I use this recipe all the time and while it isn’t going to win me Masterchef or be talked about as being the most innovative recipe of the year it is special to me, and I thought it was high time it made bluebirdsunshine blogging history.
It’s a recipe handed down through the generations – from my great grandmother to my granny, to my mother and now to me. I remember calling my mum to get this recipe when I was a student living in Paris, before the days you could just google a recipe, I didn’t have a computer let alone internet access at home. Anyway, I still have the recipe written on a scrap of notebook and treasure it just the way it is – with the cup measurements used in Australia converted to grams when I was without my set of measuring cups – it’s all part of the family history of food that makes it special.
Anyway, I digress, it’s a basic sponge recipe that uses the all-in-one method and I’m guessing that as my granny had six children in quick succession she was pretty thankful for this method and recipe. You can make the batter in 5 minutes, although it will take you longer if you have little helpers in the kitchen like I do most of the time.
It is super versatile. You can use it for cupcakes or divide it between two 8″ sandwich tins and make a classic sponge cake. You can also add all manner of things to change the flavour of the sponge, like substituting some of the flour for cocoa to make chocolate cake, or adding lemon or orange zest to take it in a fruity direction.
You can also do whatever you want to the top. If I’m feeling all retro I make butterfly cakes by slicing the top off each cake, slicing it in half and sticking it back on the cake to form the wings using some sweetened whipped cream. You can also make basic icing using icing sugar and water or milk, which you can leave plain or flavour with lemon juice or vanilla essence or rosewater or anything that takes your fancy. You could also decorate them with buttercream and pretty little cupcake toppings if you’re feeling in a party mood.
The ones pictured that I made last week were plain sponge with lemon icing (icing sugar and carefully add lemon juice until you have a spreadable consistency) dipped in dessicated coconut while the icing is still wet.
My Granny’s Plain Cake Recipe
Makes 12 large cupcakes or 16 medium
2 cups (270g) self raising flour
1 cup (175g) caster sugar
pinch of salt
3/4 cup (125ml) of milk
4 oz (125g) softened butter
Preheat oven to 180 C and line a cupcake tin with paper cases and set aside.

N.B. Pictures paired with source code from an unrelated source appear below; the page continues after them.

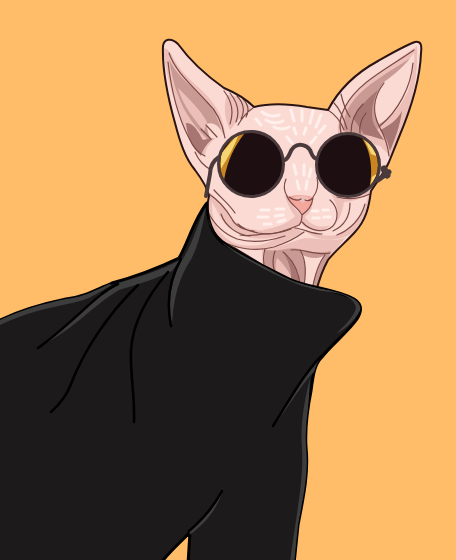
<!DOCTYPE html>
<html lang="en">
<head>
<meta charset="utf-8">
<title>Sphynx in a turtleneck</title>
<style>
:root {
  --backdrop: #ffbd69;
  --skin: #fbdad4;
  --skin-light: #fff0ec;
  --skin-mid: #ecc0b8;
  --skin-deep: #c99a94;
  --skin-dark: #a87672;
  --line: #2a1414;
  --crease: #7c4a46;
  --nose: #f3a79d;
  --knit: #1c1a1b;
  --knit-light: #3d3d3e;
  --ink: #000;
  --frame: #4a3a3b;
  --lens: #1d0f11;
  --amber: #c9851f;
  --gold: #f6d673;
}
html, body { margin: 0; background: var(--backdrop); }
body { width: 456px; height: 560px; overflow: hidden; }
svg { display: block; }
.skin { fill: var(--skin); }
.light { fill: var(--skin-light); }
.mid { fill: var(--skin-mid); }
.deep { fill: var(--skin-deep); }
.dark { fill: var(--skin-dark); }
.outline { fill: none; stroke: var(--line); stroke-width: 2; stroke-linejoin: round; stroke-linecap: round; }
.crease { fill: none; stroke: var(--crease); stroke-width: 1.2; stroke-linecap: round; stroke-linejoin: round; }
.shine { fill: none; stroke: var(--skin-light); stroke-width: 3; stroke-linecap: round; }
.knit { fill: var(--knit); stroke: var(--ink); stroke-width: 3; stroke-linejoin: round; }
.knit-light { fill: var(--knit-light); }
.fold { fill: none; stroke: var(--ink); stroke-width: 2.5; stroke-linecap: round; }
.wire { fill: none; stroke: var(--frame); stroke-linecap: round; stroke-linejoin: round; }
</style>
</head>
<body>
<svg width="456" height="560" viewBox="0 0 456 560" role="img" aria-label="Hairless cat wearing round sunglasses and a black turtleneck">
  <defs>
    <path id="head-shape" d="M163 46C164 39 171 37 178 44C191 62 207 76 224 88C236 93 246 99 254 107C270 103 290 104 307 107L328 110C338 91 356 73 378 61C392 53 404 46 415 42C421 41 422 45 421 53C420 82 410 111 399 137L389 162C384 173 376 183 371 191C369 207 366 220 355 232C347 241 336 250 328 260C323 269 319 280 316 292L264 266L236 249C222 243 212 234 208 219C207 211 207 204 209 196C207 187 201 178 195 170C185 158 180 142 175 123C168 98 162 70 163 46Z"/>
    <clipPath id="head-clip"><use href="#head-shape"/></clipPath>
    <clipPath id="left-lens-clip"><circle cx="251" cy="164" r="31"/></clipPath>
    <clipPath id="right-lens-clip"><circle cx="348" cy="165" r="30"/></clipPath>
    <path id="sweater-shape" d="M-4 322C18 311 42 304 66 299C84 297 96 290 112 283C134 277 160 267 179 258C188 243 194 219 207 203C207 219 212 235 223 243C242 256 262 265 282 276C304 288 334 288 354 299C362 304 362 311 357 319C349 331 331 345 322 357C314 365 313 376 311 391C307 411 305 431 306 447C309 475 302 503 298 525L294 564H188L190 532C181 542 171 550 160 564H-4Z"/>
    <clipPath id="sweater-clip"><use href="#sweater-shape"/></clipPath>
  </defs>

  <rect width="456" height="560" fill="var(--backdrop)"/>

  <g id="cat">
    <use href="#head-shape" class="skin"/>
    <g clip-path="url(#head-clip)">
      <g id="left-ear">
        <path class="mid" d="M163 48C168 48 171 53 175 61C186 80 204 89 213 103C221 113 224 124 225 134C213 137 205 147 205 157C190 148 180 123 174 99C168 80 165 64 163 48Z"/>
        <path class="deep" d="M169 59C178 79 195 87 207 102C217 114 221 126 222 136L208 140C196 128 184 113 178 95C173 82 171 70 169 59Z"/>
        <path class="mid" d="M178 88C188 98 200 109 207 122L204 131C194 119 183 106 178 88Z"/>
        <path class="dark" d="M186 123C193 122 198 131 203 140L215 137C207 143 203 149 201 156C192 148 187 136 186 123Z"/>
        <path class="skin" d="M206 124C214 121 222 128 223 137L210 139Z"/>
        <path class="crease" d="M169 53C176 73 194 87 207 102C219 113 223 127 225 138M168 62C171 88 178 117 189 138C193 147 198 153 205 156M201 129L211 139M206 125L217 137M195 152C199 161 203 165 211 170"/>
      </g>
      <g id="right-ear">
        <path class="mid" d="M417 46C395 62 364 81 347 104C340 113 337 124 338 134L380 146L390 156C405 126 419 91 417 46Z"/>
        <path class="deep" d="M409 59C389 72 363 86 351 104C344 114 342 125 345 133L371 136C380 127 392 114 400 99C406 87 409 72 409 59Z"/>
        <path class="skin" d="M384 82C375 95 372 110 379 124C391 118 401 106 408 91C413 75 415 60 414 53C406 65 395 74 384 82Z"/>
        <path class="dark" d="M353 118C360 106 369 97 378 90C371 105 370 119 376 128L384 140L364 134Z"/>
        <path class="dark" d="M380 130C389 126 397 120 402 111C400 126 395 139 390 151C388 142 385 135 380 130Z"/>
        <path class="crease" d="M414 50C390 67 358 82 345 107C340 116 339 125 341 133M384 83C374 96 371 112 380 128C385 137 388 146 389 156M413 63C411 87 398 111 380 126M351 133C351 121 355 112 363 104M360 133C359 125 362 118 366 113"/>
      </g>
      <g id="brow">
        <path class="mid" d="M227 95C237 95 247 102 252 109C244 113 238 120 230 130C225 120 223 107 227 95Z"/>
        <path class="crease" d="M224 91C232 101 234 112 230 124M230 93C238 103 240 112 236 122M237 96C244 103 245 112 241 119M243 99C249 105 249 112 246 117M253 108C247 112 242 118 238 125M328 110C336 115 341 122 344 130M334 103C340 109 344 119 347 129M341 94C343 103 346 111 350 117"/>
        <path class="shine" d="M262 112Q270 118 279 115M266 120Q274 125 283 121M274 127Q282 131 289 127M291 110L294 121M302 110V121M313 111L310 123M321 115L316 127M294 128L296 134M306 128L304 134M325 126L319 133M256 119L261 125M287 137L292 143M316 137L311 143"/>
      </g>
      <g id="neck">
        <path class="mid" d="M262 249C278 249 292 241 305 238C318 238 331 242 345 238L328 260L317 294L262 267Z"/>
        <path class="deep" d="M265 250C280 252 289 246 300 249C312 253 321 253 331 251L318 292L293 282C290 272 283 263 277 258C275 265 275 270 278 277L264 268Z"/>
        <path class="skin" d="M301 254C309 259 317 259 324 256C318 267 314 277 312 289L304 284C306 273 306 263 301 254Z"/>
        <path class="dark" d="M284 254C294 262 298 272 300 287L291 281C292 271 289 262 284 254Z"/>
        <path class="crease" d="M265 249C263 256 263 262 265 270M275 251C272 260 272 268 277 276M283 252C293 260 299 272 300 286M300 250C307 261 306 274 304 286M325 255C317 265 314 279 312 291M291 250C302 248 316 256 330 253"/>
      </g>
      <g id="cheeks">
        <path class="mid" d="M209 192C217 198 226 206 231 217C239 228 254 231 273 231L291 226L303 232C288 241 270 250 252 250C229 248 212 236 207 217Z"/>
        <path class="skin" d="M212 202C218 212 222 223 232 230C244 239 260 240 278 237C266 246 248 248 234 243C219 236 211 222 212 202Z"/>
        <path class="mid" d="M371 190C357 196 342 198 331 194C337 204 340 214 335 225C327 236 315 235 305 230C314 241 336 243 351 234C365 222 371 207 371 190Z"/>
        <path class="skin" d="M344 202C353 202 361 198 368 195C366 210 358 223 347 231C337 236 326 237 319 234C332 231 341 222 344 202Z"/>
        <path class="crease" d="M209 194C218 200 226 209 232 219C236 228 247 230 258 233C270 235 281 233 291 229M214 190C222 199 229 204 235 213M208 212C214 224 224 234 237 239C254 244 273 240 285 236M221 214C225 226 237 235 250 236M220 240C236 249 256 252 274 247C286 243 296 238 304 232M238 224C243 229 249 231 254 231M370 194C359 199 348 200 337 197M365 204C361 219 350 230 337 235M350 203C350 216 344 226 333 231"/>
      </g>
      <g id="muzzle">
        <path class="skin" d="M286 170C285 184 288 193 292 201C277 201 259 203 254 214C252 225 263 231 277 230C289 228 296 222 303 217C308 226 321 233 331 226C339 218 336 207 329 200C324 196 318 196 313 199C319 189 319 179 316 169Z"/>
        <path class="mid" d="M284 194C288 198 291 202 294 208L302 216L300 225C289 229 274 234 262 230C276 228 289 223 295 216C291 211 287 203 284 194ZM312 201C314 209 309 213 305 217C310 225 320 229 330 225C322 235 309 231 302 224V215Z"/>
        <path fill="var(--nose)" d="M288 197C296 194 305 195 313 197C313 204 308 210 303 215C300 209 292 207 288 197Z"/>
        <path class="mid" d="M294 197Q302 194 310 198L303 203Z"/>
        <path class="crease" stroke-width="1.5" d="M287 196C290 205 298 207 302 215C307 211 312 207 313 198M289 197C295 201 298 201 301 199M313 198C310 201 307 201 305 200M302 215C302 219 301 223 299 225M299 225C289 229 279 234 266 234C258 234 249 237 240 235M302 222C310 231 324 234 333 226C340 217 337 206 330 200M295 228C304 229 312 234 322 234"/>
        <path class="shine" d="M261 210H269M276 209H284M258 217H268M275 216L283 215M264 224H271M278 222L285 220M312 211H318M323 210H328M313 218H319M324 217H330M294 165L296 174M304 165V175M311 169L309 177M297 181L299 189M307 181L306 189"/>
        <path class="crease" d="M286 179C283 186 284 191 287 196M317 177C319 186 317 192 313 197"/>
      </g>
    </g>
    <use href="#head-shape" class="outline"/>
  </g>

  <g id="sunglasses">
    <path class="wire" stroke-width="4" d="M219 157C213 161 210 166 210 174L206 196"/>
    <path class="wire" stroke-width="5" d="M378 180L389 172"/>
    <path class="wire" stroke-width="7" d="M384 169L387 175"/>
    <path class="wire" stroke-width="4" d="M285 160C290 158 289 151 294 147C299 143 307 145 310 150C312 154 312 158 317 159"/>
    <g id="left-lens">
      <circle cx="251" cy="164" r="32" fill="var(--lens)"/>
      <g clip-path="url(#left-lens-clip)">
        <path fill="var(--amber)" d="M216 160L237 133L244 134C235 146 228 158 224 180L216 176Z"/>
        <path fill="var(--gold)" d="M221 154L239 133C235 146 228 157 221 169Z"/>
      </g>
      <circle class="wire" cx="251" cy="164" r="32.5" stroke-width="3"/>
    </g>
    <g id="right-lens">
      <circle cx="348" cy="165" r="31" fill="var(--lens)"/>
      <g clip-path="url(#right-lens-clip)">
        <path fill="var(--amber)" d="M361 137C370 149 374 168 369 190L382 184V148Z"/>
        <path fill="var(--gold)" d="M364 139C370 143 376 149 379 157L371 154Q368 146 364 139ZM372 177L379 172L375 182L370 187Z"/>
      </g>
      <circle class="wire" cx="348" cy="165" r="31.5" stroke-width="3"/>
    </g>
  </g>

  <g id="turtleneck">
    <use href="#sweater-shape" class="knit"/>
    <g clip-path="url(#sweater-clip)">
      <path class="knit-light" d="M206 207C198 222 193 244 182 260C172 277 167 299 172 326C173 303 177 284 187 266C198 250 202 229 206 207Z"/>
      <path class="knit-light" d="M208 219C212 236 226 248 246 259C273 274 301 289 330 292C345 294 355 299 356 308C354 317 344 326 336 334C347 328 358 317 361 308C360 300 352 295 340 292C312 288 290 281 273 270L224 242Z"/>
      <path class="knit-light" d="M-2 326C22 314 47 308 72 303C92 299 98 292 112 285L104 282L64 297L-2 318Z"/>
      <path class="knit-light" d="M180 260C162 270 139 277 118 283C98 293 77 320 44 344C75 328 95 304 119 290C139 284 158 278 172 271Z"/>
      <path class="knit-light" d="M328 350C311 364 291 395 273 427C290 405 303 382 314 372Z"/>
      <path class="knit-light" d="M310 378C304 402 300 426 302 448C304 480 296 516 290 562H297L310 470L307 430Z"/>
      <path class="knit-light" d="M223 490C214 508 203 519 190 530L188 536C204 525 217 510 223 490Z"/>
    </g>
    <path class="fold" d="M171 326C166 301 170 278 181 259M118 284C97 293 73 323 38 348M138 285C108 314 84 350 71 384C67 395 60 404 51 412M168 272C149 294 133 321 131 350C130 374 135 395 134 422M326 352C307 368 292 396 273 426M222 491C213 508 202 520 189 531"/>
  </g>
</svg>
</body>
</html>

Add everything to a mixing bowl and using electric beaters mix until just combined, take care not to overmix or your cakes won’t be as light and fluffy as they could be. The batter should be slightly thicker than pancake batter, ‘dropping consistency’ I think it’s called in fancy baking terms. Add a little more milk if your mix is too thick.
Spoon the mixture evenly between the cupcake cases.
Bake on middle shelf of the oven for 20 mins. Check they are done by using a skewer or lightly pressing on the top of one of the cupcakes. The skewer should come out clean, or they should spring back when pressed, if not give it another 5 minutes and check again.
Remove when done and transfer to a wire rack to cool completely before icing.